Ed served on the Tribal Council prior to Tribal Restoration. Always willing to speak for the people, Ed was one of a group that traveled to Washington, D.C., in 1976 at the invitation of the U.S. government to the Siletz Tribe. Other Tribes from the Northwest participated, including Warm Springs.

They were housed at Georgetown University and bused to the reflecting pool every day where they danced. His mom and dad, sister Shirley, brother Ray, Delores Pigsley, Pauline Ricks, Katherine Harrison and members of the Bell and Easter families were all there.

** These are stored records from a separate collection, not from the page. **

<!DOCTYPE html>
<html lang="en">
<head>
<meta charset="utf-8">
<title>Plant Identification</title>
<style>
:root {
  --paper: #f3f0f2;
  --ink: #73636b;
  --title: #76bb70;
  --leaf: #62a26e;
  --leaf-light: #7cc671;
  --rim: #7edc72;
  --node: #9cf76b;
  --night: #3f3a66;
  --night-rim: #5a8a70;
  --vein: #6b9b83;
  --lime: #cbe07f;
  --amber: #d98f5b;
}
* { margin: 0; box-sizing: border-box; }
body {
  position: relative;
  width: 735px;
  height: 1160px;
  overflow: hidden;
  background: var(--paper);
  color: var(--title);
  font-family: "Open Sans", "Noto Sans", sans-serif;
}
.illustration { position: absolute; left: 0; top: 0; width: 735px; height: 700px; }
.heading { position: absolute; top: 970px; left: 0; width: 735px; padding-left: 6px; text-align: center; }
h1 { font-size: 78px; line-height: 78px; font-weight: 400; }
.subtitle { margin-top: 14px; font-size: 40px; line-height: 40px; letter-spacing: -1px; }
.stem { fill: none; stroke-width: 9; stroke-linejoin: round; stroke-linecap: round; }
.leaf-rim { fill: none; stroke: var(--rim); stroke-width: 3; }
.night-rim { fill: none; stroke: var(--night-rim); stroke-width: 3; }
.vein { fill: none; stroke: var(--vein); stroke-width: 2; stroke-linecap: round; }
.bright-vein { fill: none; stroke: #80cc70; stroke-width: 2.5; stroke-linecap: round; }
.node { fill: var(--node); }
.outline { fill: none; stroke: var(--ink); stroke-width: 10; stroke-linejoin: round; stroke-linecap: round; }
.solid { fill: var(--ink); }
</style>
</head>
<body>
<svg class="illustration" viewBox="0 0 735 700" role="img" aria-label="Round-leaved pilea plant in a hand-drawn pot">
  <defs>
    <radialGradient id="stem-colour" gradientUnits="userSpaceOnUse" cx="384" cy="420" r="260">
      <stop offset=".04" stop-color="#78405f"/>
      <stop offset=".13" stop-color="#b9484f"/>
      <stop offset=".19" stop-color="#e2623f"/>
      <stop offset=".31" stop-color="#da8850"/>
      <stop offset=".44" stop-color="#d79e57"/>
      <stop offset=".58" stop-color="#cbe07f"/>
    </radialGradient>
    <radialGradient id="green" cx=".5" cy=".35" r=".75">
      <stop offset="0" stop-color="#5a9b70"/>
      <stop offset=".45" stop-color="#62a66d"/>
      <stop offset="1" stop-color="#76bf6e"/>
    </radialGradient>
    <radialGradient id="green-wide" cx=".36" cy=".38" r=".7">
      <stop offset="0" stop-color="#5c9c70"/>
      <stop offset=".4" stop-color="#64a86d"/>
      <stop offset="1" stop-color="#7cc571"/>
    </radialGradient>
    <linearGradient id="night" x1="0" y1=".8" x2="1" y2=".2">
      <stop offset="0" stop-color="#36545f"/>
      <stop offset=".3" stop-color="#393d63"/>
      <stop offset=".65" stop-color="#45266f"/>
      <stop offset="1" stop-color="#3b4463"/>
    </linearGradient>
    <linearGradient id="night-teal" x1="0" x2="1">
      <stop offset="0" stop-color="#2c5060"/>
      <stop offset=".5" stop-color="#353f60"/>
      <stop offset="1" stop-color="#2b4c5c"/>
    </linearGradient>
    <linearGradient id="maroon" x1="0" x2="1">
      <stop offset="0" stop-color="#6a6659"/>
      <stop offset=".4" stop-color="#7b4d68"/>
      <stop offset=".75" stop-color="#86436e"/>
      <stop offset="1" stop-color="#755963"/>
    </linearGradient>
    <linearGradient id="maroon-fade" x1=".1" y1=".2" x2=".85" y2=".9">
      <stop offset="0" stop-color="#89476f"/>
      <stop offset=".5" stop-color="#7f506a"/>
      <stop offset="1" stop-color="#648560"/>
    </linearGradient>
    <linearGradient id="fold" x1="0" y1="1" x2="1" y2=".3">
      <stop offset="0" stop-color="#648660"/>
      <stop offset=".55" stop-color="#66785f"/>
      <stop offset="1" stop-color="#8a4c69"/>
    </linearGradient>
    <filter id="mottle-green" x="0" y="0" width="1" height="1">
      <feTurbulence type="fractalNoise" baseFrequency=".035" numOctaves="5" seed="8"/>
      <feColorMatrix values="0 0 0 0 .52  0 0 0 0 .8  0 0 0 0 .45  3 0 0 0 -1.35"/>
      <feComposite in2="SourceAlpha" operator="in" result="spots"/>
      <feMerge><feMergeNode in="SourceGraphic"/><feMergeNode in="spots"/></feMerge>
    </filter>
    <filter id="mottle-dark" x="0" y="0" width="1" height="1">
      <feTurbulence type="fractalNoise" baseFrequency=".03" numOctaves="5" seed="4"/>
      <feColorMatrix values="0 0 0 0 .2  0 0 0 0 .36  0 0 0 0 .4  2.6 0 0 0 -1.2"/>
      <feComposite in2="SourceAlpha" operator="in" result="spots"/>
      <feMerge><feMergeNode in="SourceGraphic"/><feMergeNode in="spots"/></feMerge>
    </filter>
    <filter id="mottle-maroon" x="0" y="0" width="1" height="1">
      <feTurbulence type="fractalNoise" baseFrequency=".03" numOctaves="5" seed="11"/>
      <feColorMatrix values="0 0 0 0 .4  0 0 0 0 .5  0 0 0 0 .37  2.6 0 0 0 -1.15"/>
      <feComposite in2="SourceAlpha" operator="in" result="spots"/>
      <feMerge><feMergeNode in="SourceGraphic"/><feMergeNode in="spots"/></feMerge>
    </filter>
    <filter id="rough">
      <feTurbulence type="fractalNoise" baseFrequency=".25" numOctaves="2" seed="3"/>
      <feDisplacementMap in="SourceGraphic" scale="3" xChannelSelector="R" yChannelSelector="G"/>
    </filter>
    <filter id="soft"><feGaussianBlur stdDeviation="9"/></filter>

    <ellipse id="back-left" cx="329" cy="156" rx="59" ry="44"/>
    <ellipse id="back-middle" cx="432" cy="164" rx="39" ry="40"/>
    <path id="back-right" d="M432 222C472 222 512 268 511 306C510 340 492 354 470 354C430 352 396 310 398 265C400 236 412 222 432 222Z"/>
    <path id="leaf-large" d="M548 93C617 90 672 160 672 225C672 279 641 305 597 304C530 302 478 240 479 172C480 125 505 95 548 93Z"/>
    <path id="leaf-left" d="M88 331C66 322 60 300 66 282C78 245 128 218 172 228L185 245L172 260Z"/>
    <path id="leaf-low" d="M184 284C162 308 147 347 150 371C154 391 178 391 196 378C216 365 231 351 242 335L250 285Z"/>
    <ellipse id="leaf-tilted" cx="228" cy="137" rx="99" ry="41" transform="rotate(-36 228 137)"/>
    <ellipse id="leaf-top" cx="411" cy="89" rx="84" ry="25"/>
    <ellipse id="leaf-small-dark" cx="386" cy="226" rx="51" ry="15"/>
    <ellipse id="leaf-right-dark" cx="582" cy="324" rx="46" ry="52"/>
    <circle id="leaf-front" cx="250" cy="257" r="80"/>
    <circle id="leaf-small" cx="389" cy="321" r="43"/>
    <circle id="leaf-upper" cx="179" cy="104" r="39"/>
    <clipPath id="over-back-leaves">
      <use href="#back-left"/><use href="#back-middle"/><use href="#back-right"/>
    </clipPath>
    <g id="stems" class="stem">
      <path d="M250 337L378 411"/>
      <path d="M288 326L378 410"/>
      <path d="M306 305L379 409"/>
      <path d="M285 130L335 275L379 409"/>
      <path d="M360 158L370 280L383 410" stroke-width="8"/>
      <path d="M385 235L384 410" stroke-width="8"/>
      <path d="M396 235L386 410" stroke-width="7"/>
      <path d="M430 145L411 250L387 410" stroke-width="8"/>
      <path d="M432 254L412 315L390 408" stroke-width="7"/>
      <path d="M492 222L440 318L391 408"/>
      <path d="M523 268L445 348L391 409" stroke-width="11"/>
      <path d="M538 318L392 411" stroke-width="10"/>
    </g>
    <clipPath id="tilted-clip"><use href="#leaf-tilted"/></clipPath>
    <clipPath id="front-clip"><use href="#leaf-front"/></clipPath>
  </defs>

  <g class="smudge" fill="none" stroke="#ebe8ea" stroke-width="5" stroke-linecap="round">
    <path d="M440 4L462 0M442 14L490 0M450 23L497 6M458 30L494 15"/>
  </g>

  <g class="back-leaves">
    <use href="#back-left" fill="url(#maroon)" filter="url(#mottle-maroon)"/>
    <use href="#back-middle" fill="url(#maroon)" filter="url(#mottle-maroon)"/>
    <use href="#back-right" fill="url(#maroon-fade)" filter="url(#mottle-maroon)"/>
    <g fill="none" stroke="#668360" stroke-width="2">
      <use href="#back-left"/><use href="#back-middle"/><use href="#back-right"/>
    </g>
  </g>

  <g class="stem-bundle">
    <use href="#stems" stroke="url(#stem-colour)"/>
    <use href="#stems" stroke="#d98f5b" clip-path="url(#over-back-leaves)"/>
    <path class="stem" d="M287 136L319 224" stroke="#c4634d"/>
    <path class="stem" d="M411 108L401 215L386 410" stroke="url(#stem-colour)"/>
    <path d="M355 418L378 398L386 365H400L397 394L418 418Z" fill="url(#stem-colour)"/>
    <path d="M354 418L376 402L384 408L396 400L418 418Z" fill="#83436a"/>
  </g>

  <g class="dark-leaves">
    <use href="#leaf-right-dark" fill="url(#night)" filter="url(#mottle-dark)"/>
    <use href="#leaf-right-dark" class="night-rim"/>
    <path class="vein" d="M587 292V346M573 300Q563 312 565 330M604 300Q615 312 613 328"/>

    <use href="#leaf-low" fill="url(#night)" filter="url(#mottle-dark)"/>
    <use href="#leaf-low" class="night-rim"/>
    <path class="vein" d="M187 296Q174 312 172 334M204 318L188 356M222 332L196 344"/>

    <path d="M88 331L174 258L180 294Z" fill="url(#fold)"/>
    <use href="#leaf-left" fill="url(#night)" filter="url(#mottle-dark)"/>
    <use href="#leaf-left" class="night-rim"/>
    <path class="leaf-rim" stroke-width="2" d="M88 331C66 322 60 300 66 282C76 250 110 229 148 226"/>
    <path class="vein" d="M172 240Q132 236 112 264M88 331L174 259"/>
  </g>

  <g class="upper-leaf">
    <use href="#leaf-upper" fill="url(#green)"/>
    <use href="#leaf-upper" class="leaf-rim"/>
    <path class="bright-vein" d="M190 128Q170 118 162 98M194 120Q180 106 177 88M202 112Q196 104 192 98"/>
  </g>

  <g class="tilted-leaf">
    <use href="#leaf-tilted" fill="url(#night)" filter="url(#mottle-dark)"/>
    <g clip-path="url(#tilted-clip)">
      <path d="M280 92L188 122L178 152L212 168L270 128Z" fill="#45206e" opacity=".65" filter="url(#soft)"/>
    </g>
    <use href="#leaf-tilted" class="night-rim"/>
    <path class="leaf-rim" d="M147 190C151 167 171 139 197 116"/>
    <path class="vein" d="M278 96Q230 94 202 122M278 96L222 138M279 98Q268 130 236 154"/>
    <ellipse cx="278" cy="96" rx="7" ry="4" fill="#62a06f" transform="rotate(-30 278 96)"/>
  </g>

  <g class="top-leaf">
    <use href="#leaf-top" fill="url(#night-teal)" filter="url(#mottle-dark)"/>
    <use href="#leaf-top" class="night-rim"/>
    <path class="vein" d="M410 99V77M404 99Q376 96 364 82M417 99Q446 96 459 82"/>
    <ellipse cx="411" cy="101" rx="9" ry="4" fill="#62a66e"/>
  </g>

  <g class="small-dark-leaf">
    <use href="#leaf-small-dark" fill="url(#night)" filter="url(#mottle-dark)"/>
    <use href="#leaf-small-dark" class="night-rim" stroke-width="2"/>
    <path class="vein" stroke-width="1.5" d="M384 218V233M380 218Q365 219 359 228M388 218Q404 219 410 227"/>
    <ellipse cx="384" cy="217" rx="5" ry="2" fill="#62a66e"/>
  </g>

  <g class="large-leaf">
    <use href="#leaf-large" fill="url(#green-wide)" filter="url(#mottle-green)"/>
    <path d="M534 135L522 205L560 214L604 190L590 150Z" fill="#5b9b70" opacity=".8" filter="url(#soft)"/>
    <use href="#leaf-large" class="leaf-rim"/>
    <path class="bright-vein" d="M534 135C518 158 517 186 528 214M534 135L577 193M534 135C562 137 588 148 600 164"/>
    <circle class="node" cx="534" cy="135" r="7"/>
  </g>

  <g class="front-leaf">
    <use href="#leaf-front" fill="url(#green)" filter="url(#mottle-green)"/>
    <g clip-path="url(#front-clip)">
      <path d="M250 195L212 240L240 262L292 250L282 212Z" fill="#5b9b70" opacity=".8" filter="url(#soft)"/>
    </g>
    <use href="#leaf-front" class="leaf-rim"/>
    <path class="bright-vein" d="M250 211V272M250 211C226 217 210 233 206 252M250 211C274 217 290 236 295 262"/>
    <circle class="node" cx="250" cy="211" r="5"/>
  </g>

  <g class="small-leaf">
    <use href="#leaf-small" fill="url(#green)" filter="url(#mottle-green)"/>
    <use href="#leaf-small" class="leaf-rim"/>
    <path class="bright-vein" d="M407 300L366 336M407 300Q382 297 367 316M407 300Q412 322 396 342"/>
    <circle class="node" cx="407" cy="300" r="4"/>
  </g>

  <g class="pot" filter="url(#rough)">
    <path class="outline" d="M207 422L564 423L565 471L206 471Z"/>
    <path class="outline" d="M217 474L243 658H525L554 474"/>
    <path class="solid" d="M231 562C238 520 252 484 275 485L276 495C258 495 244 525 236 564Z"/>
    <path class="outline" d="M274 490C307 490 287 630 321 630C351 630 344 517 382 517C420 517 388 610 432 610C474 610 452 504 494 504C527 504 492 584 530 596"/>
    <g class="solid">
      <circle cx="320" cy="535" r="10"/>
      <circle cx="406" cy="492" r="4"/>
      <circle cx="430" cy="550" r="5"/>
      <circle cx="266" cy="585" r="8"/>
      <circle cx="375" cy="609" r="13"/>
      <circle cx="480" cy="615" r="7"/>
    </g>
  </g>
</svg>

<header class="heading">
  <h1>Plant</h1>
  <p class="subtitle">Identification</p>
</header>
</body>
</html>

Years later, Ed and Alfred “Junior” Lane and four other WWII survivors were invited to return to Washington, D.C., to be part of the dedication of the WWII Memo rial. They were accompanied by Siletz Veterans Representative Tony Molina.

Over the last several years, Ed could be found many, many times dressed in full regalia, carrying the Eagle Staff and leading the Tribal Honor Guard at the opening of events, both Tribal and non-Tribal. His devoted wife Dolores, who passed away last year, accompanied him and was always nearby cheering him on. All three sons followed in the tradition to promote their Tribal heritage. Sadly, son Rod passed away in 2003.

Together, Ed and Dolores hand-crafted literally hundreds of beautiful dentalium necklaces that have been presented to performers at Chinook Winds Casino and dignitaries at various functions and awards. Fine full-dress regalia is among his many other creations.

Ed and Dolores are shown in this five generations photo with their sons
and some of their nine grandchildren, 17 great-grandchildren and three great-great grandchildren.

Ed has always been a strong voice for the Siletz Tribe, recounting the history in great detail. His amazing memory and ability to put voice to the struggles of the Siletz people have served as catalysts in not only enlightening the greater community, but also in reminding the younger generations of the history and the sacrifices of the previous generations. We can and have learned a great deal from him over the years, not just from his words, but also from his deeds.

I asked Ed what he would want to share with the younger generation, and he replied, “If you have the opportunity to go on to school, do it and do it to the best of your ability.”

Thanks, Ed, for all that you do.